/---
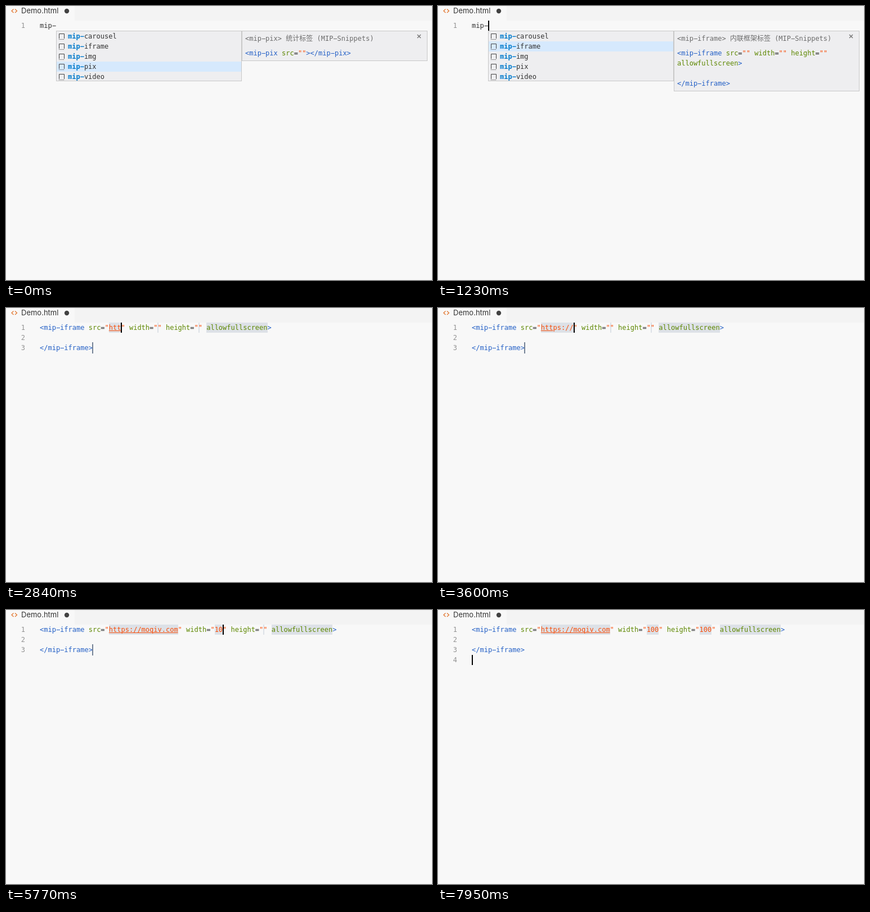
An HTML page with a canvas for the animation above (8 s loop, 757 px wide and 488 px high).

```html
<!DOCTYPE html>
<html lang="zh">
<head>
<meta charset="utf-8">
<title>Demo.html</title>
<style>
  html, body { margin: 0; width: 100%; height: 100%; overflow: hidden; background: #f8f8f8; }
  canvas { display: block; }
</style>
</head>
<body>
<canvas id="stage" width="757" height="488"></canvas>
<script>
const ctx = document.getElementById('stage').getContext('2d');
const LOOP = 8000, CHAR = 7.224, LEFT = 60, ROW = 18;
const MONO = '12px "DejaVu Sans Mono", "Noto Sans CJK SC", "Noto Sans CJK", monospace';
const BLUE = '#2460c6', GREEN = '#5d8700', ORANGE = '#f84e0a', INK = '#333', MARK = '#dde1e7';

// Moments at which each character of a value is typed
const URL_TEXT = 'https://moqiv.com';
const urlKeys = [2070, 2430, 2600, 2920, 3080, 3250, 3490, 3600, 3780,
                 4400, 4550, 4700, 4850, 5000, 5120, 5175, 5230];
const widthKeys = [5610, 5770, 5950];
const heightKeys = [6360, 6520, 6690];
const INSERT = 1650, TO_WIDTH = 5350, TO_HEIGHT = 6060, TO_FLAG = 6830,
      TO_BODY = 7120, TO_END = 7480, ENTER = 7890;
const allKeys = [INSERT, ...urlKeys, TO_WIDTH, ...widthKeys, TO_HEIGHT, ...heightKeys,
                 TO_FLAG, TO_BODY, TO_END, ENTER];

const items = ['carousel', 'iframe', 'img', 'pix', 'video'];
const docs = {
  pix: { title: '<mip-pix> 统计标签 (MIP-Snippets)', code: ['<mip-pix src=""></mip-pix>'] },
  img: { title: '<mip-img> 图片标签 (MIP-Snippets)',
         code: ['<mip-img src="" width="" height=""', 'alt="">', '', '</mip-img>'] },
  iframe: { title: '<mip-iframe> 内联框架标签 (MIP-Snippets)',
            code: ['<mip-iframe src="" width="" height=""', 'allowfullscreen>', '', '</mip-iframe>'] }
};

const typed = (keys, t) => keys.filter(k => k <= t).length;
const colX = col => LEFT + col * CHAR;

function rect(x, y, w, h, color) {
  ctx.fillStyle = color;
  ctx.fillRect(x, y, w, h);
}

// Places every glyph on the monospace grid; returns the end of the text
function text(s, x, y, color, bold = '') {
  ctx.font = bold + MONO;
  ctx.fillStyle = color;
  for (const c of s) {
    ctx.fillText(c === '-' ? '\u2212' : c, x, y);
    x += c > '\u2e80' ? 12 : CHAR;
  }
  return x;
}

function code(line, x, y) {
  for (const part of line.match(/"[^"]*"|<\/?[\w-]+|>|=|\w+|\s+/g) || []) {
    const color = part[0] === '"' ? ORANGE : /[<>]/.test(part) ? BLUE : part === '=' ? INK : GREEN;
    x = text(part, x, y, color);
  }
}

function lineNumber(n) {
  text(String(n), 26.8, 21 + n * ROW, '#929292');
}

function cursor(x, line) {
  rect(Math.round(x), 8 + line * ROW, 2, ROW, '#000');
}

function box(x, y, w, h) {
  rect(x, y, w, h, '#c8c8c8');
  rect(x + 1, y + 1, w - 2, h - 2, '#eeeef0');
}

function path(points, color, width) {
  ctx.strokeStyle = color;
  ctx.lineWidth = width;
  ctx.beginPath();
  points.forEach(([x, y]) => ctx.lineTo(x, y));
  ctx.stroke();
}

function drawTab() {
  rect(0, 0, 757, 488, '#f8f8f8');
  rect(122, 0, 635, 26, '#f3f3f3');
  path([[13.5, 5.5], [10, 8.7], [13.5, 12]], '#e37933', 1.3);
  path([[16, 5.5], [19.5, 8.7], [16, 12]], '#e37933', 1.3);
  ctx.font = '13px Inter, Roboto, sans-serif';
  ctx.fillStyle = INK;
  ctx.fillText('Demo.html', 27, 13);
  ctx.fillStyle = '#424242';
  ctx.beginPath();
  ctx.arc(108, 9, 4.2, 0, 7);
  ctx.fill();
}

function drawSuggestions(t) {
  const chosen = t < 240 ? 'pix' : t < 630 ? 'img' : 'iframe';
  const { title, code: lines } = docs[chosen];

  lineNumber(1);
  text('mip-', LEFT, 39, INK);
  if ((t >= 240 && t < 730) || t >= 1230) cursor(colX(4), 1);

  box(89, 44, 330, 90);
  items.forEach((name, i) => {
    const y = 45 + i * ROW;
    if (name === chosen) rect(90, y, 328, ROW, '#d6e9fd');
    path([[94.5, y + 13], [94.5, y + 4.5], [103.5, y + 4.5], [103.5, y + 13]], '#424242', 1);
    for (let x = 94; x < 104; x += 2) rect(x, y + 14, 1, 1, '#424242');
    const x = text('mip-', 110, y + 13, '#007acc', 'bold ');
    text(name, x, y + 13, INK);
  });

  box(419, 44, 330, 36 + lines.length * ROW);
  text(title, 425, 62, '#6c6c6c');
  path([[731, 51], [737, 57]], '#777', 1.5);
  path([[731, 57], [737, 51]], '#777', 1.5);
  lines.forEach((line, i) => code(line, 425, 88 + i * ROW));
}

function drawEditor(t) {
  const url = URL_TEXT.slice(0, typed(urlKeys, t));
  const w = '100'.slice(0, typed(widthKeys, t));
  const h = '100'.slice(0, typed(heightKeys, t));
  const flag = 'allowfullscreen';

  // Columns where each editable field starts
  const urlCol = 17;
  const wCol = urlCol + url.length + 9;
  const hCol = wCol + w.length + 10;
  const flagCol = hCol + h.length + 2;

  const mark = (col, len, color = MARK) => {
    const x = Math.round(colX(col));
    rect(x, 26, Math.max(2, Math.round(colX(col + len)) - x), ROW, color);
  };
  mark(urlCol, url.length);
  mark(wCol, w.length);
  mark(hCol, h.length);
  mark(flagCol, flag.length, t >= TO_FLAG && t < TO_BODY ? '#c9d0d9' : MARK);

  code(`<mip-iframe src="${url}" width="${w}" height="${h}" ${flag}>`, LEFT, 39);
  code('</mip-iframe>', LEFT, 75);
  for (let n = 1; n <= (t < ENTER ? 3 : 4); n++) lineNumber(n);

  // The link underline lags behind the typing
  const linked = t < 2760 ? 0 : t < 3830 ? 3 : t < 5460 ? 9 : 17;
  rect(colX(urlCol), 40, linked * CHAR, 1, ORANGE);

  if (t < TO_END + 50) rect(153, 61, 2, 20, '#748296');

  const last = Math.max(...allKeys.filter(k => k <= t));
  if ((t - last) % 1000 >= 500) return;
  if (t < TO_WIDTH) cursor(colX(urlCol + url.length), 1);
  else if (t < TO_HEIGHT) cursor(colX(wCol + w.length), 1);
  else if (t < TO_FLAG) cursor(colX(hCol + h.length), 1);
  else if (t < TO_BODY) cursor(colX(flagCol + flag.length), 1);
  else if (t < TO_END) cursor(LEFT, 2);
  else if (t < ENTER) cursor(colX(13), 3);
  else cursor(LEFT, 4);
}

function frame() {
  const t = performance.now() % LOOP;
  drawTab();
  (t < INSERT ? drawSuggestions : drawEditor)(t);
  requestAnimationFrame(frame);
}
frame();
</script>
</body>
</html>
```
\---
> _Assigned task_: Each line above should be written out again unchanged; no images are to be carried over.

> _Expected answer_:
An HTML page with a canvas for the animation above (8 s loop, 757 px wide and 488 px high).

```html
<!DOCTYPE html>
<html lang="zh">
<head>
<meta charset="utf-8">
<title>Demo.html</title>
<style>
  html, body { margin: 0; width: 100%; height: 100%; overflow: hidden; background: #f8f8f8; }
  canvas { display: block; }
</style>
</head>
<body>
<canvas id="stage" width="757" height="488"></canvas>
<script>
const ctx = document.getElementById('stage').getContext('2d');
const LOOP = 8000, CHAR = 7.224, LEFT = 60, ROW = 18;
const MONO = '12px "DejaVu Sans Mono", "Noto Sans CJK SC", "Noto Sans CJK", monospace';
const BLUE = '#2460c6', GREEN = '#5d8700', ORANGE = '#f84e0a', INK = '#333', MARK = '#dde1e7';

// Moments at which each character of a value is typed
const URL_TEXT = 'https://moqiv.com';
const urlKeys = [2070, 2430, 2600, 2920, 3080, 3250, 3490, 3600, 3780,
                 4400, 4550, 4700, 4850, 5000, 5120, 5175, 5230];
const widthKeys = [5610, 5770, 5950];
const heightKeys = [6360, 6520, 6690];
const INSERT = 1650, TO_WIDTH = 5350, TO_HEIGHT = 6060, TO_FLAG = 6830,
      TO_BODY = 7120, TO_END = 7480, ENTER = 7890;
const allKeys = [INSERT, ...urlKeys, TO_WIDTH, ...widthKeys, TO_HEIGHT, ...heightKeys,
                 TO_FLAG, TO_BODY, TO_END, ENTER];

const items = ['carousel', 'iframe', 'img', 'pix', 'video'];
const docs = {
  pix: { title: '<mip-pix> 统计标签 (MIP-Snippets)', code: ['<mip-pix src=""></mip-pix>'] },
  img: { title: '<mip-img> 图片标签 (MIP-Snippets)',
         code: ['<mip-img src="" width="" height=""', 'alt="">', '', '</mip-img>'] },
  iframe: { title: '<mip-iframe> 内联框架标签 (MIP-Snippets)',
            code: ['<mip-iframe src="" width="" height=""', 'allowfullscreen>', '', '</mip-iframe>'] }
};

const typed = (keys, t) => keys.filter(k => k <= t).length;
const colX = col => LEFT + col * CHAR;

function rect(x, y, w, h, color) {
  ctx.fillStyle = color;
  ctx.fillRect(x, y, w, h);
}

// Places every glyph on the monospace grid; returns the end of the text
function text(s, x, y, color, bold = '') {
  ctx.font = bold + MONO;
  ctx.fillStyle = color;
  for (const c of s) {
    ctx.fillText(c === '-' ? '\u2212' : c, x, y);
    x += c > '\u2e80' ? 12 : CHAR;
  }
  return x;
}

function code(line, x, y) {
  for (const part of line.match(/"[^"]*"|<\/?[\w-]+|>|=|\w+|\s+/g) || []) {
    const color = part[0] === '"' ? ORANGE : /[<>]/.test(part) ? BLUE : part === '=' ? INK : GREEN;
    x = text(part, x, y, color);
  }
}

function lineNumber(n) {
  text(String(n), 26.8, 21 + n * ROW, '#929292');
}

function cursor(x, line) {
  rect(Math.round(x), 8 + line * ROW, 2, ROW, '#000');
}

function box(x, y, w, h) {
  rect(x, y, w, h, '#c8c8c8');
  rect(x + 1, y + 1, w - 2, h - 2, '#eeeef0');
}

function path(points, color, width) {
  ctx.strokeStyle = color;
  ctx.lineWidth = width;
  ctx.beginPath();
  points.forEach(([x, y]) => ctx.lineTo(x, y));
  ctx.stroke();
}

function drawTab() {
  rect(0, 0, 757, 488, '#f8f8f8');
  rect(122, 0, 635, 26, '#f3f3f3');
  path([[13.5, 5.5], [10, 8.7], [13.5, 12]], '#e37933', 1.3);
  path([[16, 5.5], [19.5, 8.7], [16, 12]], '#e37933', 1.3);
  ctx.font = '13px Inter, Roboto, sans-serif';
  ctx.fillStyle = INK;
  ctx.fillText('Demo.html', 27, 13);
  ctx.fillStyle = '#424242';
  ctx.beginPath();
  ctx.arc(108, 9, 4.2, 0, 7);
  ctx.fill();
}

function drawSuggestions(t) {
  const chosen = t < 240 ? 'pix' : t < 630 ? 'img' : 'iframe';
  const { title, code: lines } = docs[chosen];

  lineNumber(1);
  text('mip-', LEFT, 39, INK);
  if ((t >= 240 && t < 730) || t >= 1230) cursor(colX(4), 1);

  box(89, 44, 330, 90);
  items.forEach((name, i) => {
    const y = 45 + i * ROW;
    if (name === chosen) rect(90, y, 328, ROW, '#d6e9fd');
    path([[94.5, y + 13], [94.5, y + 4.5], [103.5, y + 4.5], [103.5, y + 13]], '#424242', 1);
    for (let x = 94; x < 104; x += 2) rect(x, y + 14, 1, 1, '#424242');
    const x = text('mip-', 110, y + 13, '#007acc', 'bold ');
    text(name, x, y + 13, INK);
  });

  box(419, 44, 330, 36 + lines.length * ROW);
  text(title, 425, 62, '#6c6c6c');
  path([[731, 51], [737, 57]], '#777', 1.5);
  path([[731, 57], [737, 51]], '#777', 1.5);
  lines.forEach((line, i) => code(line, 425, 88 + i * ROW));
}

function drawEditor(t) {
  const url = URL_TEXT.slice(0, typed(urlKeys, t));
  const w = '100'.slice(0, typed(widthKeys, t));
  const h = '100'.slice(0, typed(heightKeys, t));
  const flag = 'allowfullscreen';

  // Columns where each editable field starts
  const urlCol = 17;
  const wCol = urlCol + url.length + 9;
  const hCol = wCol + w.length + 10;
  const flagCol = hCol + h.length + 2;

  const mark = (col, len, color = MARK) => {
    const x = Math.round(colX(col));
    rect(x, 26, Math.max(2, Math.round(colX(col + len)) - x), ROW, color);
  };
  mark(urlCol, url.length);
  mark(wCol, w.length);
  mark(hCol, h.length);
  mark(flagCol, flag.length, t >= TO_FLAG && t < TO_BODY ? '#c9d0d9' : MARK);

  code(`<mip-iframe src="${url}" width="${w}" height="${h}" ${flag}>`, LEFT, 39);
  code('</mip-iframe>', LEFT, 75);
  for (let n = 1; n <= (t < ENTER ? 3 : 4); n++) lineNumber(n);

  // The link underline lags behind the typing
  const linked = t < 2760 ? 0 : t < 3830 ? 3 : t < 5460 ? 9 : 17;
  rect(colX(urlCol), 40, linked * CHAR, 1, ORANGE);

  if (t < TO_END + 50) rect(153, 61, 2, 20, '#748296');

  const last = Math.max(...allKeys.filter(k => k <= t));
  if ((t - last) % 1000 >= 500) return;
  if (t < TO_WIDTH) cursor(colX(urlCol + url.length), 1);
  else if (t < TO_HEIGHT) cursor(colX(wCol + w.length), 1);
  else if (t < TO_FLAG) cursor(colX(hCol + h.length), 1);
  else if (t < TO_BODY) cursor(colX(flagCol + flag.length), 1);
  else if (t < TO_END) cursor(LEFT, 2);
  else if (t < ENTER) cursor(colX(13), 3);
  else cursor(LEFT, 4);
}

function frame() {
  const t = performance.now() % LOOP;
  drawTab();
  (t < INSERT ? drawSuggestions : drawEditor)(t);
  requestAnimationFrame(frame);
}
frame();
</script>
</body>
</html>
```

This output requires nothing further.